We arrived and I was pleasantly surprised to see that the mechitza went down the middle, so that men and women were side by side. The mechitza itself was somewhat light (sheer-ish) curtain, and when we arrived a man was leading the prayers. But after he was done, it switched, and a woman led the Torah Service. The Torah was read in the middle of the room (the mechitza was pulled back), and both men and women read Torah and also were called up as aliyot. I was duly impressed by this show of egalitarianism (which I was assured was not merely a "show.") For the D'var Torah, the mechitza was pulled back entirely, so the darshan could see his whole kahal. His sermon was fully in Hebrew, so I had to work hard to focus my brain around it, that's for sure.
Overall, the experience was quite lovely and enlightening. The singing was divine, and I enjoyed seeing the varied group of attendees. When I inquired, I found that the core group is not, as I expected, entirely American ex-patriates, but many native Israelis. It is good to see Israelis taking control of their Judaism and not just saying the old stand-by joke "the shul I don't go to is Orthodox." Although I would certainly term this "modern orthodox."

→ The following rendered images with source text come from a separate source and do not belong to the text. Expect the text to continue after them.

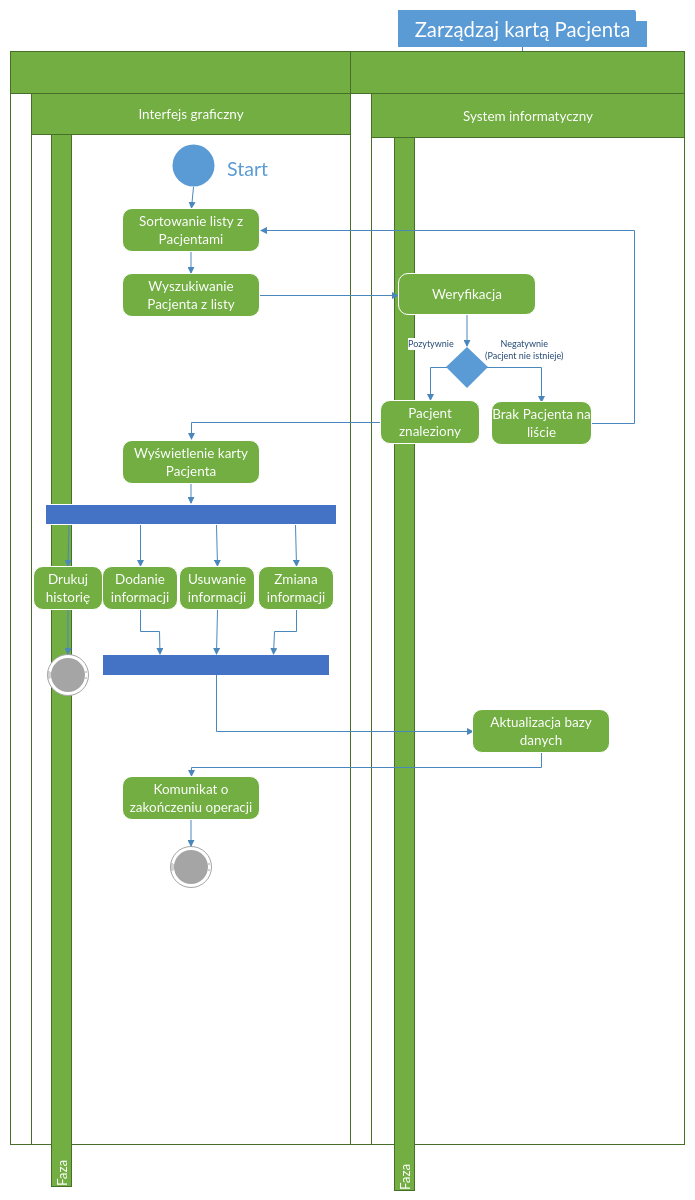
<!DOCTYPE html>
<html lang="pl">
<head>
<meta charset="utf-8">
<title>Zarządzaj kartą Pacjenta</title>
<style>
:root {
  --green: #72ae42;
  --green-line: #46702a;
  --blue: #5b9bd5;
  --bar: #4472c4;
  --flow: #4a87bd;
  --note: #264a73;
  --grey: #a5a5a5;
}
* { box-sizing: border-box; margin: 0; }
html, body { width: 695px; height: 1200px; overflow: hidden; background: #fff; }
body { position: relative; font: 13.5px/18px Lato, "Open Sans", sans-serif; color: #fff; }

.swimlanes {
  position: absolute; left: 10px; top: 51px; width: 675px; height: 1094px;
  display: grid; grid-template-columns: 341px 334px;
}
.lane {
  position: relative; display: grid; grid-template-rows: 42px 1fr;
  border: 1px solid var(--green-line);
}
.lane + .lane { border-left: 0; }
.lane-cap { background: var(--green); border-bottom: 1px solid var(--green-line); }
.lane-body { margin-left: 20px; border-left: 1px solid var(--green-line); }
.lane-title {
  height: 41px; display: flex; align-items: center; justify-content: center;
  font-size: 13.5px; font-weight: 400;
  background: var(--green); border-bottom: 1px solid var(--green-line);
}
.system .lane-title { height: 44px; }
.phase {
  position: absolute; top: 82px; left: 40px; width: 21px; height: 1053px;
  display: flex; align-items: center; justify-content: flex-start;
  background: var(--green); border: 1px solid var(--green-line);
  writing-mode: vertical-rl; transform: rotate(180deg);
}
.system .phase { top: 85px; left: 43px; height: 1054px; }

.diagram-title {
  position: absolute; left: 398px; top: 10px; width: 249px; height: 37px;
  display: flex; align-items: center; justify-content: center;
  font-size: 20.3px; font-weight: 400; line-height: 24px; white-space: nowrap;
  background: var(--blue);
  clip-path: polygon(0 0, 237px 0, 238px 2px, 238px 11px, 249px 11px, 249px 100%, 0 100%);
}
.flow { position: absolute; left: 0; top: 0; }
.flow .route { fill: none; stroke: var(--flow); stroke-width: 1; }
.flow .routes path { marker-end: url(#arrow); }

.step {
  position: absolute; left: var(--x); top: var(--y); width: var(--w, 138px); height: 44px;
  display: flex; align-items: center; justify-content: center;
  text-align: center; white-space: nowrap;
  background: var(--green); border: 1px solid #fff; border-radius: 10px;
}
.note {
  position: absolute; font-size: 9px; line-height: 12px; text-align: center;
  white-space: nowrap; color: var(--note); background: #fff;
}
.start-label { position: absolute; left: 227px; top: 157px; font-size: 19.6px; line-height: 24px; color: var(--blue); }
</style>
</head>
<body>
<main>
  <h1 class="diagram-title">Zarządzaj kartą Pacjenta</h1>

  <div class="swimlanes">
    <section class="lane interface">
      <div class="lane-cap"></div>
      <div class="lane-body"><h2 class="lane-title">Interfejs graficzny</h2></div>
      <div class="phase">Faza</div>
    </section>
    <section class="lane system">
      <div class="lane-cap"></div>
      <div class="lane-body"><h2 class="lane-title">System informatyczny</h2></div>
      <div class="phase">Faza</div>
    </section>
  </div>

  <svg class="flow" width="695" height="1200" viewBox="0 0 695 1200" aria-hidden="true">
    <defs>
      <marker id="arrow" markerUnits="userSpaceOnUse" markerWidth="7" markerHeight="7" refX="6" refY="3.5" orient="auto">
        <polygon points="0,0 7,3.5 0,7" fill="#4a87bd"/>
      </marker>
      <g id="final-node">
        <circle r="20.5" fill="#fff" stroke="#a5a5a5"/>
        <path d="M-19 -4V4M-17 -3V3M17 -3H19M17 3H19" stroke="#a5a5a5" fill="none"/>
        <circle r="17" fill="#a5a5a5"/>
      </g>
    </defs>
    <path class="route" d="M522.5 47V51"/>
    <circle class="start" cx="193.500" cy="165.500" r="21" fill="#5b9bd5"/>
    <rect class="fork" x="45.500" y="504.500" width="291" height="20" fill="#4472c4" stroke="#fff"/>
    <rect class="join" x="103" y="655" width="226" height="20" fill="#4472c4"/>
    <polygon class="decision" points="467,347 488,367 467,388 446,367" fill="#5b9bd5"/>
    <use href="#final-node" x="68" y="675"/>
    <use href="#final-node" x="191" y="867"/>
    <g class="route routes">
      <path d="M193.500 187L191.500 208"/>
      <path d="M191 252V273"/>
      <path d="M260 295.500H398"/>
      <path d="M467 315V346"/>
      <path d="M447 367.500H430.500V400"/>
      <path d="M487 367.500H541.500V402"/>
      <path d="M591 423.500H634.500V230.500H261"/>
      <path d="M381 422.500H191.500V439"/>
      <path d="M191 484V503"/>
      <path d="M69 525L68 566"/>
      <path d="M140.500 525V566"/>
      <path d="M216.500 525L217.500 566"/>
      <path d="M295.500 525L296.500 566"/>
      <path d="M68 610V654"/>
      <path d="M140.500 610V631.500H159.500L160 654"/>
      <path d="M217.500 610L216.500 654"/>
      <path d="M296.500 610V631.500H274.500L273.500 654"/>
      <path d="M216.500 675V731.500H473"/>
      <path d="M541.500 753V767.500H191.500V776"/>
      <path d="M191 820V846"/>
    </g>
  </svg>

  <p class="start-label">Start</p>

  <div class="step" style="--x:122px;--y:208px">Sortowanie listy z<br>Pacjentami</div>
  <div class="step" style="--x:122px;--y:273px">Wyszukiwanie<br>Pacjenta z listy</div>
  <div class="step" style="--x:398px;--y:273px;height:42px">Weryfikacja</div>
  <div class="step" style="--x:380px;--y:400px;--w:100px">Pacjent<br>znaleziony</div>
  <div class="step" style="--x:491px;--y:401px;--w:101px">Brak Pacjenta na<br>liście</div>
  <div class="step" style="--x:122px;--y:440px">Wyświetlenie karty<br>Pacjenta</div>
  <div class="step" style="--x:33px;--y:566px;--w:70px">Drukuj<br>historię</div>
  <div class="step" style="--x:102px;--y:566px;--w:76px">Dodanie<br>informacji</div>
  <div class="step" style="--x:179px;--y:566px;--w:76px">Usuwanie<br>informacji</div>
  <div class="step" style="--x:258px;--y:566px;--w:76px">Zmiana<br>informacji</div>
  <div class="step" style="--x:472px;--y:709px">Aktualizacja bazy<br>danych</div>
  <div class="step" style="--x:122px;--y:776px">Komunikat o<br>zakończeniu operacji</div>

  <p class="note" style="left:408px;top:338px">Pozytywnie</p>
  <p class="note" style="left:485px;top:338px">Negatywnie<br>(Pacjent nie istnieje)</p>
</main>
</body>
</html>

Anyway, after this very nice experience, we went back to the hotel for a study session with Rabbi Schwartz, the senior member of our rabbinic group. Rav Schwartz is the Av Beit Din (head of the rabbinic court) for the Chicago Rabbinic Council (CRC) and other organizations, including, I believe, the national Rabbinical Council of America. We were told that he is a fabulous teacher, so we were interested to hear what he had to say. We were not disappointed. Rav Schwartz taught us about the mitzvah of "lo tachmod" -- do not covet -- (we were reading the Ten Commandments that week) and it was a great shiur.
Afterwards, we had lunch! (Because eating is definitely high up on my list) Leah Ingerham, cantorial student at HUC and product of Am Shalom, joined us for lunch, and it was great. Definitely a meal not to be missed. Even the pareve desserts were worth eating. Yummy. (This is what I love about food in Israel, even when it's a meat-meal, you can eat all the salads and vegetables and definitely not feel like you're not getting a good meal. No veggies and french fries here, I tell you.)
After lunch, Leah and I went into the Old City . It is one of my favorite Shabbat afternoon excursions -- because it so wonderful and bustling on Saturday afternoons. I love to browse in the Arab markets, and I was very proud to remember my way around the city. After the browsing around, we made our way to the Kotel (Western Wall), and it was so good to be there and say a few words of prayer. The Kotel isn't a place that I went regularly when I lived here; as you've read my mechitza issues -- it's nowhere more prevalent for me than at the Kotel, where women are cramped into a small space while men have a huge area in which to be....and space isn't exactly my only issue. But still, a trip to Eretz Yisrael isn't complete without this journey.
Then we went home and relaxed for a bit before Shabbat was over (it ends early in the winter, you know), and a group of us went out for dinner at Rosemary, a restaurant that is next door to Michael's first apartment in Jerusalem. Mmmm....french onion soup. Then we walked through Ben Yehuda...what a nice end to Shabbat. Tomorrow -- busy day!